**How to complete this task:** Would you filter these records and copy every line that has the word "icon"?

**Stored data:**
----

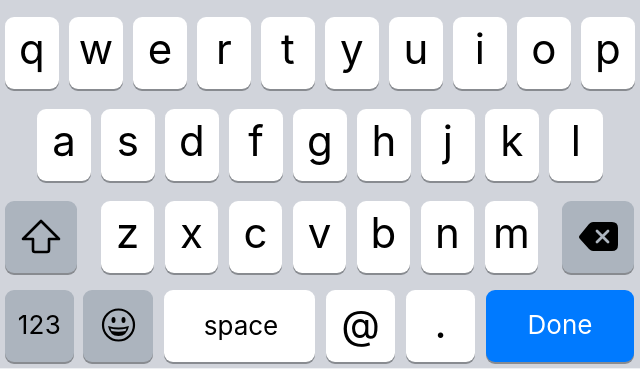
<!DOCTYPE html>
<html lang="en">
<head>
<meta charset="utf-8">
<title>Email keyboard</title>
<style>
:root {
  --board: #d1d4db;
  --key: #ffffff;
  --key-alt: #acb4be;
  --action: #007aff;
  --ink: #000000;
  --edge: #888b90;
}
* { box-sizing: border-box; margin: 0; }
html, body { width: 640px; height: 369px; overflow: hidden; }
.keyboard {
  width: 640px;
  height: 369px;
  padding: 17px 6px 0 5px;
  background: var(--board);
  border-bottom: 1px solid #eef0f3;
  font-family: Inter, Roboto, sans-serif;
  color: var(--ink);
  display: flex;
  flex-direction: column;
  gap: 20px;
}
.row { display: flex; height: 72px; flex: none; gap: 10.1px; }
.row-home { padding-left: 32px; }
.row-lower { justify-content: space-between; }
.row-bottom { gap: 11px; margin-top: -3px; }
.letters { display: flex; gap: 10.1px; }
.key {
  width: 53.9px;
  height: 72px;
  flex: none;
  display: flex;
  align-items: center;
  justify-content: center;
  padding-bottom: 9px;
  border-radius: 9px;
  background: var(--key);
  box-shadow: 0 2px 0 var(--edge);
  font-size: 42px;
  line-height: 1;
}
.alt { background: var(--key-alt); }
.icon { width: 72px; padding: 0; }
.label { font-size: 26px; padding-bottom: 3px; }
.numbers { width: 69px; letter-spacing: 0.4px; }
.emoji { width: 70px; margin-left: -2px; }
.space { width: 151px; padding: 0 0 1px 3px; }
.symbol { width: 69px; }
.at { padding-bottom: 3px; font-size: 40px; }
.dot { padding-bottom: 6px; }
.done { width: 148px; background: var(--action); color: var(--key); }
svg { display: block; }
</style>
</head>
<body>
<main class="keyboard">
  <div class="row row-top">
    <span class="key">q</span><span class="key">w</span><span class="key">e</span><span class="key">r</span><span class="key">t</span><span class="key">y</span><span class="key">u</span><span class="key">i</span><span class="key">o</span><span class="key">p</span>
  </div>
  <div class="row row-home">
    <span class="key">a</span><span class="key">s</span><span class="key">d</span><span class="key">f</span><span class="key">g</span><span class="key">h</span><span class="key">j</span><span class="key">k</span><span class="key">l</span>
  </div>
  <div class="row row-lower">
    <span class="key alt icon">
      <svg width="72" height="72" viewBox="0 0 72 72" role="img" aria-label="Shift">
        <path d="M36 20 L54 38 H44 V49 Q44 51 42 51 H30 Q28 51 28 49 V38 H18 Z" fill="none" stroke="var(--ink)" stroke-width="2.6" stroke-linejoin="round"/>
      </svg>
    </span>
    <div class="letters">
      <span class="key">z</span><span class="key">x</span><span class="key">c</span><span class="key">v</span><span class="key">b</span><span class="key">n</span><span class="key">m</span>
    </div>
    <span class="key alt icon">
      <svg width="72" height="72" viewBox="0 0 72 72" role="img" aria-label="Delete">
        <path d="M31 21 H50 Q56 21 56 27 V44 Q56 50 50 50 H31 Q29 50 27 48 L18 38 Q16 36 18 34 L27 23 Q29 21 31 21 Z" fill="var(--ink)"/>
        <path d="M35 30 L46 41 M46 30 L35 41" stroke="var(--key-alt)" stroke-width="2.8" stroke-linecap="round"/>
      </svg>
    </span>
  </div>
  <div class="row row-bottom">
    <span class="key alt label numbers">123</span>
    <span class="key alt icon emoji">
      <svg width="70" height="72" viewBox="0 0 70 72" role="img" aria-label="Emoji">
        <circle cx="35.500" cy="35" r="15.500" fill="none" stroke="var(--ink)" stroke-width="2.2"/>
        <ellipse cx="30.500" cy="30" rx="2" ry="3"/>
        <ellipse cx="40.500" cy="30" rx="2" ry="3"/>
        <path d="M25 36 Q35.500 39 46 36 Q44 46 35.500 46 Q27 46 25 36 Z" fill="var(--ink)"/>
        <path d="M27.500 38.500 Q35.500 40.500 43.500 38.500 L42.500 41 Q35.500 42.500 28.500 41 Z" fill="var(--key-alt)"/>
      </svg>
    </span>
    <span class="key label space">space</span>
    <span class="key symbol at">@</span>
    <span class="key symbol dot">.</span>
    <span class="key label done">Done</span>
  </div>
</main>
</body>
</html>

----

**Reply:**
.icon { width: 72px; padding: 0; }
    <span class="key alt icon">
    <span class="key alt icon">
    <span class="key alt icon emoji">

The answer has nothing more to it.